Closed heel fins do tend to be the better option if you do not require the added protection and warmth of a water sock, as they tend to weigh less, cause less drag in the water, are cheaper, and they take up less space in your luggage!

how to use snorkel fins

The important thing is to let your fins do the hard work – That’s their purpose and it’s what they are designed for. With a good pair of snorkel fins you won’t need to use your arms to pull you through the water and you can conserve precious energy.

The style of kick that you use with your fins will depend on the type of fin you buy (paddle or split).


Paddle fins require a larger stronger kicking style, and you will kick slower/less frequently. This type of kick will require more strength from the thighs.

With split fins the kicking style is more of a flutter kick – the kick is much smaller, and a little faster and more frequent than with paddle fins. 

It’s important to match your kicking style to the type of fin you have as big strong kicks do not work that well with split fins, and short flutter style kicks are not as well suited for paddle fins.


how to care for your snorkel fins

As with all of your snorkel gear, if you want your gear to withstand the test of time then it is important that you take care of it.

In order to get the best out of your snorkel fins time and time again then we recommend that you rinse them with warm freshwater after each use, and allow them to air dry away from the sun.

When it comes to storing your gear we also recommend that you keep it out of the sunlight (and not stored anywhere that could get excessively hot – Like the trunk of a car), and do not allow them to rest in an awkward shape that could warp the fin in any way.

the best snorkel fins reviewed


The Scubapro Nova fins are very highly rated wherever you look – If you’re after an amazing pair of fins that will last a long time and money isn’t an issue then I recommend these fins over all others! The propulsion provided by the Nova is excellent meaning you’re able to conserve precious energy to be able to snorkel for longer.


The Cressi Puma fins have a long blade which provides good propulsion (even in stronger currents). The Puma’s are comfortable to wear but check the sizing before purchase – They run slightly large and so you’re probably best going for a size down.


The Mares Avanti Superchannel are lightweight and compact enough to travel with – The fin itself is not too stiff therefore you won’t drain too much energy kicking with these on. They provide very good propulsion and are often complimented on their soft/comfortable foot pocket.

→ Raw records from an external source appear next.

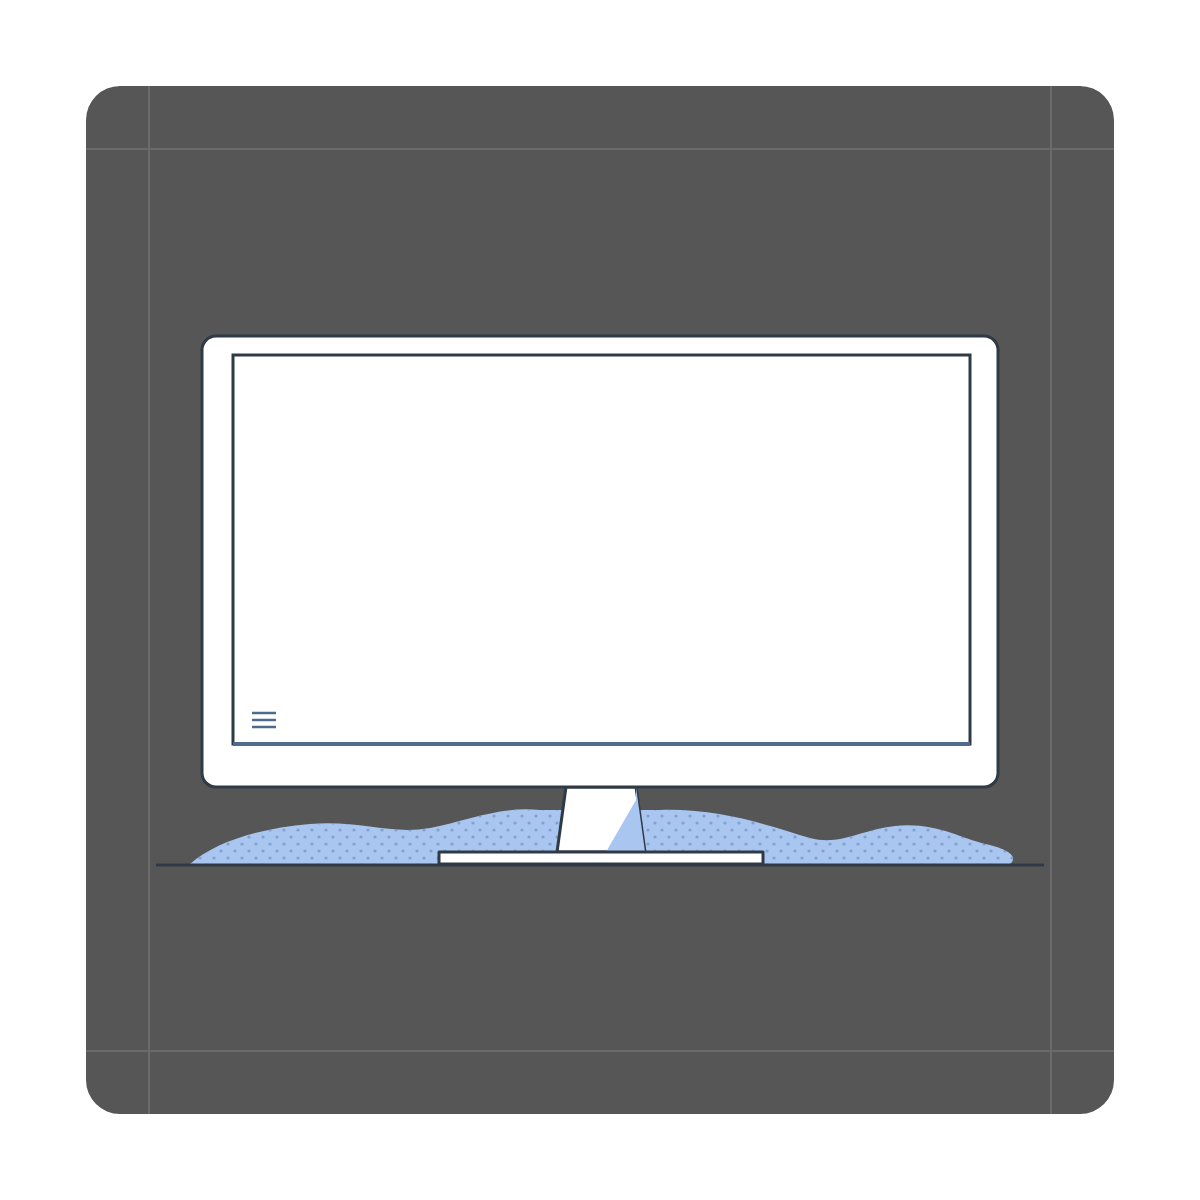
<!DOCTYPE html>
<html lang="en">
<head>
<meta charset="utf-8">
<title>Desktop Monitor Icon</title>
<style>
  :root {
    --page-bg: #ffffff;
    --tile-bg: #565656;
    --tile-guide: #6a6a6a;
    --outline: #2f3a46;
    --screen-white: #ffffff;
    --accent-blue: #a9c6f0;
    --accent-dot: #6f8fbf;
    --screen-rule: #4f6b8c;
  }
  html, body {
    margin: 0;
    padding: 0;
    width: 1200px;
    height: 1200px;
    overflow: hidden;
    background: var(--page-bg);
  }
  .artboard {
    display: block;
    width: 1200px;
    height: 1200px;
  }
</style>
</head>
<body>
<svg class="artboard" viewBox="0 0 1200 1200" xmlns="http://www.w3.org/2000/svg" role="img" aria-label="Desktop monitor on a light blue wavy surface">
  <defs>
    <pattern id="dot-texture" width="14" height="14" patternUnits="userSpaceOnUse">
      <circle cx="4" cy="4" r="1.6" fill="var(--accent-dot)"/>
      <circle cx="11" cy="11" r="1.6" fill="var(--accent-dot)"/>
    </pattern>
  </defs>

  <g class="tile">
    <rect x="86" y="86" width="1028" height="1028" rx="34" fill="var(--tile-bg)"/>
    <g class="tile-guides" stroke="var(--tile-guide)" stroke-width="2">
      <line x1="149" y1="86" x2="149" y2="1114"/>
      <line x1="1051" y1="86" x2="1051" y2="1114"/>
      <line x1="86" y1="149" x2="1114" y2="149"/>
      <line x1="86" y1="1051" x2="1114" y2="1051"/>
    </g>
  </g>

  <g class="ground-wave">
    <path d="M190 864 C215 842 260 828 310 824 C360 820 390 835 430 828 C470 820 500 806 540 810 L660 810 C720 808 770 826 810 838 C840 846 860 830 895 826 C935 822 960 838 985 844 C1005 848 1020 856 1010 864 Z" fill="var(--accent-blue)"/>
    <path d="M190 864 C215 842 260 828 310 824 C360 820 390 835 430 828 C470 820 500 806 540 810 L660 810 C720 808 770 826 810 838 C840 846 860 830 895 826 C935 822 960 838 985 844 C1005 848 1020 856 1010 864 Z" fill="url(#dot-texture)" opacity="0.7"/>
  </g>

  <g class="monitor-stand" stroke="var(--outline)" stroke-width="3" stroke-linejoin="round">
    <path d="M566 787 L636 787 L645 852 L557 852 Z" fill="var(--screen-white)"/>
    <path d="M636 787 L645 852 L606 852 L636 800 Z" fill="var(--accent-blue)" stroke="none"/>
    <rect x="439" y="852" width="324" height="12" fill="var(--screen-white)"/>
  </g>

  <line class="desk-line" x1="156" y1="865" x2="1044" y2="865" stroke="var(--outline)" stroke-width="3"/>

  <g class="monitor">
    <rect x="202" y="336" width="796" height="451" rx="14" fill="var(--screen-white)" stroke="var(--outline)" stroke-width="3"/>
    <rect x="233" y="355" width="737" height="389" fill="var(--screen-white)" stroke="var(--outline)" stroke-width="3"/>
    <line x1="233" y1="744" x2="970" y2="744" stroke="var(--screen-rule)" stroke-width="4"/>
    <g class="menu-icon" stroke="var(--screen-rule)" stroke-width="2.5">
      <line x1="252" y1="713" x2="276" y2="713"/>
      <line x1="252" y1="720" x2="276" y2="720"/>
      <line x1="252" y1="727" x2="276" y2="727"/>
    </g>
  </g>
</svg>
</body>
</html>
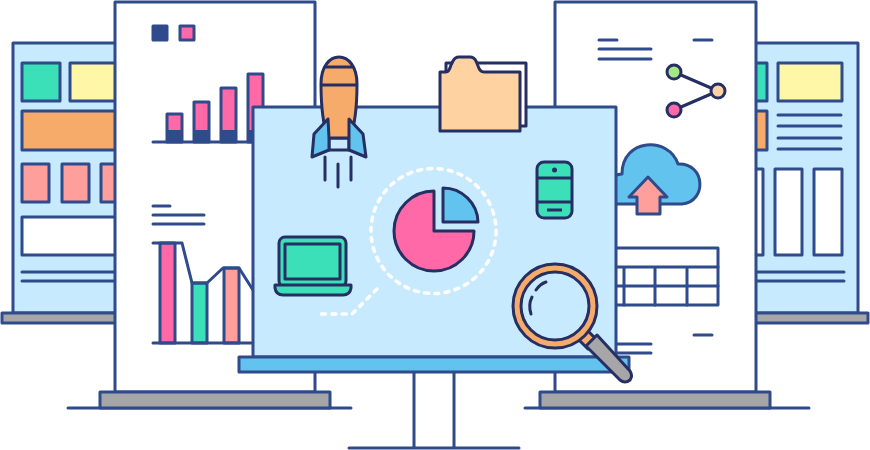
<!DOCTYPE html>
<html lang="en">
<head>
<meta charset="utf-8">
<title>Data presentation boards</title>
<style>
:root {
  --ink: #2f4b8c;
  --ink-dark: #262f63;
  --sky: #c8eaff;
  --blue: #62c3ee;
  --green: #3ce0b8;
  --lime: #a5e887;
  --yellow: #fff7a8;
  --orange: #f7ab6b;
  --sand: #ffd3a1;
  --pink: #ff69a8;
  --coral: #ff9f9c;
  --grey: #a6a6a8;
  --white: #fff;
}
html, body { margin: 0; background: var(--white); overflow: hidden; }
svg { display: block; width: 870px; height: 450px; }
.line { fill: none; stroke: var(--ink); stroke-width: 3; stroke-linecap: round; stroke-linejoin: round; }
.shape { stroke: var(--ink); stroke-width: 3; stroke-linejoin: round; }
.dark { stroke: var(--ink-dark); }
.flat-cap { stroke-linecap: butt; }
.sky { fill: var(--sky); }
.blue { fill: var(--blue); }
.green { fill: var(--green); }
.lime { fill: var(--lime); }
.yellow { fill: var(--yellow); }
.orange { fill: var(--orange); }
.sand { fill: var(--sand); }
.pink { fill: var(--pink); }
.coral { fill: var(--coral); }
.grey { fill: var(--grey); }
.white { fill: var(--white); }
.ink { fill: var(--ink); }
.dashes { fill: none; stroke: var(--white); stroke-width: 3.5; stroke-linecap: round; stroke-dasharray: 4 6.3; }
</style>
</head>
<body>
<svg viewBox="0 0 870 450" role="img" aria-label="Presentation boards with charts, a rocket, a folder and a magnifying glass">

  <g id="left-back-board">
    <rect class="shape sky" x="13" y="43" width="130" height="270"/>
    <rect class="shape grey" x="2" y="313" width="130" height="10"/>
    <rect class="shape green" x="22" y="63" width="38" height="38"/>
    <rect class="shape yellow" x="70" y="63" width="60" height="38"/>
    <rect class="shape orange" x="22" y="111" width="110" height="39"/>
    <rect class="shape coral" x="22" y="164" width="27" height="38"/>
    <rect class="shape coral" x="62" y="164" width="27" height="38"/>
    <rect class="shape coral" x="101" y="164" width="27" height="38"/>
    <rect class="shape white" x="22" y="217" width="110" height="38"/>
    <path class="line" d="M22 272H120M22 281H120"/>
  </g>

  <g id="right-back-board">
    <rect class="shape sky" x="730" y="43" width="128" height="270"/>
    <rect class="shape grey" x="740" y="313" width="128" height="10"/>
    <rect class="shape green" x="730" y="63" width="37" height="38"/>
    <rect class="shape yellow" x="778" y="63" width="64" height="38"/>
    <rect class="shape orange" x="730" y="111" width="37" height="39"/>
    <path class="line" d="M778 115H841M778 126H841M778 138H841M778 149H841"/>
    <rect class="shape white" x="736" y="169" width="27" height="86"/>
    <rect class="shape white" x="775" y="169" width="27" height="86"/>
    <rect class="shape white" x="814" y="169" width="28" height="86"/>
    <path class="line" d="M750 272H844M750 281H844"/>
  </g>

  <g id="left-report">
    <path class="line" d="M68 408H351"/>
    <rect class="shape white" x="115" y="2" width="200" height="390"/>
    <rect class="shape grey" x="100" y="392" width="230" height="16"/>
    <rect class="shape ink" x="153" y="26" width="14" height="14"/>
    <rect class="shape pink" x="180" y="26" width="14" height="14"/>
    <g id="bar-chart">
      <rect class="shape pink" x="167" y="114" width="15" height="28"/>
      <rect class="shape pink" x="194" y="102" width="15" height="40"/>
      <rect class="shape pink" x="221" y="88" width="15" height="54"/>
      <rect class="shape pink" x="248" y="74" width="15" height="68"/>
      <path class="ink" d="M166 130h17v12h-17zM193 130h17v12h-17zM220 130h17v12h-17zM247 130h17v12h-17z"/>
      <path class="line" d="M153 142H270"/>
    </g>
    <path class="line" d="M153 206H170M153 215H204M153 224H204"/>
    <g id="trend-chart">
      <rect class="shape pink" x="160" y="243" width="15" height="100"/>
      <rect class="shape green" x="192" y="283" width="15" height="60"/>
      <rect class="shape coral" x="224" y="268" width="15" height="75"/>
      <path class="line" d="M153 243H182L192 283H207L223 268H239L253 290M153 343H270"/>
    </g>
  </g>

  <g id="right-report">
    <path class="line" d="M525 408H809"/>
    <rect class="shape white" x="555" y="2" width="201" height="390"/>
    <rect class="shape grey" x="540" y="392" width="230" height="16"/>
    <path class="line" d="M599 40H617M694 40H712M599 49H651M599 59H651"/>
    <g id="share-nodes">
      <path class="line dark" d="M674 72L718 91L674 110"/>
      <circle class="shape dark lime" cx="674" cy="72" r="7"/>
      <circle class="shape dark sand" cx="718" cy="91" r="7"/>
      <circle class="shape dark pink" cx="674" cy="110" r="7"/>
    </g>
    <g id="cloud-upload">
      <path class="shape blue" d="M612 204C594 198 602 176 622 174C622 138 669 136 678 164C706 163 707 202 682 204Z"/>
      <path class="shape coral" d="M648 177L667 197H660V214H637V197H629Z"/>
    </g>
    <g id="table">
      <rect class="shape white" x="590" y="248" width="128" height="57"/>
      <path class="line" d="M590 267H718M590 286H718M624 267V305M655 267V305M687 267V305"/>
    </g>
    <path class="line" d="M694 335H712M600 344H651M600 353H651"/>
  </g>

  <g id="front-board">
    <path class="shape white" d="M414 370V448M454 370V448"/>
    <path class="line" d="M349 448H519"/>
    <rect class="shape sky" x="253" y="107" width="363" height="250"/>
    <rect class="shape blue" x="239" y="357" width="390" height="15"/>

    <g id="pie-chart">
      <circle class="dashes" cx="433.5" cy="231" r="62.5"/>
      <path class="dashes" d="M377 289L352 314H317"/>
      <path class="shape dark pink" d="M434 191V231H474A40 40 0 1 1 434 191Z"/>
      <path class="shape dark blue" d="M443 188V222H478A35 35 0 0 0 443 188Z"/>
    </g>

    <g id="laptop">
      <rect class="shape dark green" x="279" y="237" width="67" height="50" rx="6"/>
      <rect class="shape dark green" x="285" y="244" width="55" height="35"/>
      <path class="shape dark green" d="M275 285H351V288Q350 295 343 295H283Q276 295 275 288Z"/>
    </g>

    <g id="phone">
      <rect class="shape dark green" x="537" y="162" width="35" height="56" rx="7"/>
      <path class="line dark flat-cap" d="M537 178H572M537 202H572M547 210H562"/>
      <circle cx="554.5" cy="170" r="2.5" fill="var(--ink-dark)"/>
    </g>
  </g>

  <g id="folder">
    <path class="shape dark white" d="M446 63H526V126H446Z"/>
    <path class="shape dark sand" d="M440 131V72H446Q449 72 451 65L453 61Q455 57 459 57H470Q474 57 476 61L478 66Q480 72 484 72H520V131Z"/>
  </g>

  <g id="rocket">
    <path class="line dark" d="M325 157V180M338 164V187M351 157V180"/>
    <path class="shape dark sky" d="M329 138H349V150H329Z"/>
    <path class="shape dark orange" d="M328 138C322 122 321 104 321 84C321 48 357 48 357 84C357 104 356 122 350 138Z"/>
    <path class="line dark flat-cap" d="M325 67H353M321 85H357"/>
    <path class="shape dark blue" d="M328 119L314 134L312 157L329 150V138ZM349 119L363 134L366 157L349 150V138Z"/>
  </g>

  <g id="magnifying-glass">
    <path class="shape dark orange" d="M579 340L588 331L597 340L588 349Z"/>
    <path class="shape dark grey" d="M586 346L597 335L630 371Q633 376 630 380Q625 384 620 380Z"/>
    <circle class="shape dark orange" cx="555" cy="306" r="42"/>
    <circle class="shape dark sky" cx="555" cy="306" r="34"/>
    <path class="line dark" d="M531 314Q528 305 532 297M536 290Q540 284 546 282"/>
  </g>
</svg>
</body>
</html>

Split fins provide a lot of propulsion – If you’re looking for a fin that is going to propel you through the water as fast as possible then a split fin might be right up your alley. The Atomic Aquatics split fins are competitively priced and surprisingly lightweight.


If luggage space is an issue for you then you may want to consider a short paddle fin like the Cressi Palau short fin. Very compact and lightweight, the Cressi Palau is ideal if you are limited for room in your suitcase. 



For propulsion, durability, comfort and performance nothing matches the ScubaPro Seawing Nova Snorkel Fins – They tick every box that you could ask for in a snorkel fin, and they come in either a full foot or a strap version.
Picture of Gia Halliday

Gia Halliday

Hey, my names Gia! My biggest passions are food, travel and basically anything to do with being in the water. Combine all of that with an addiction for buying gear and you end up with with this website!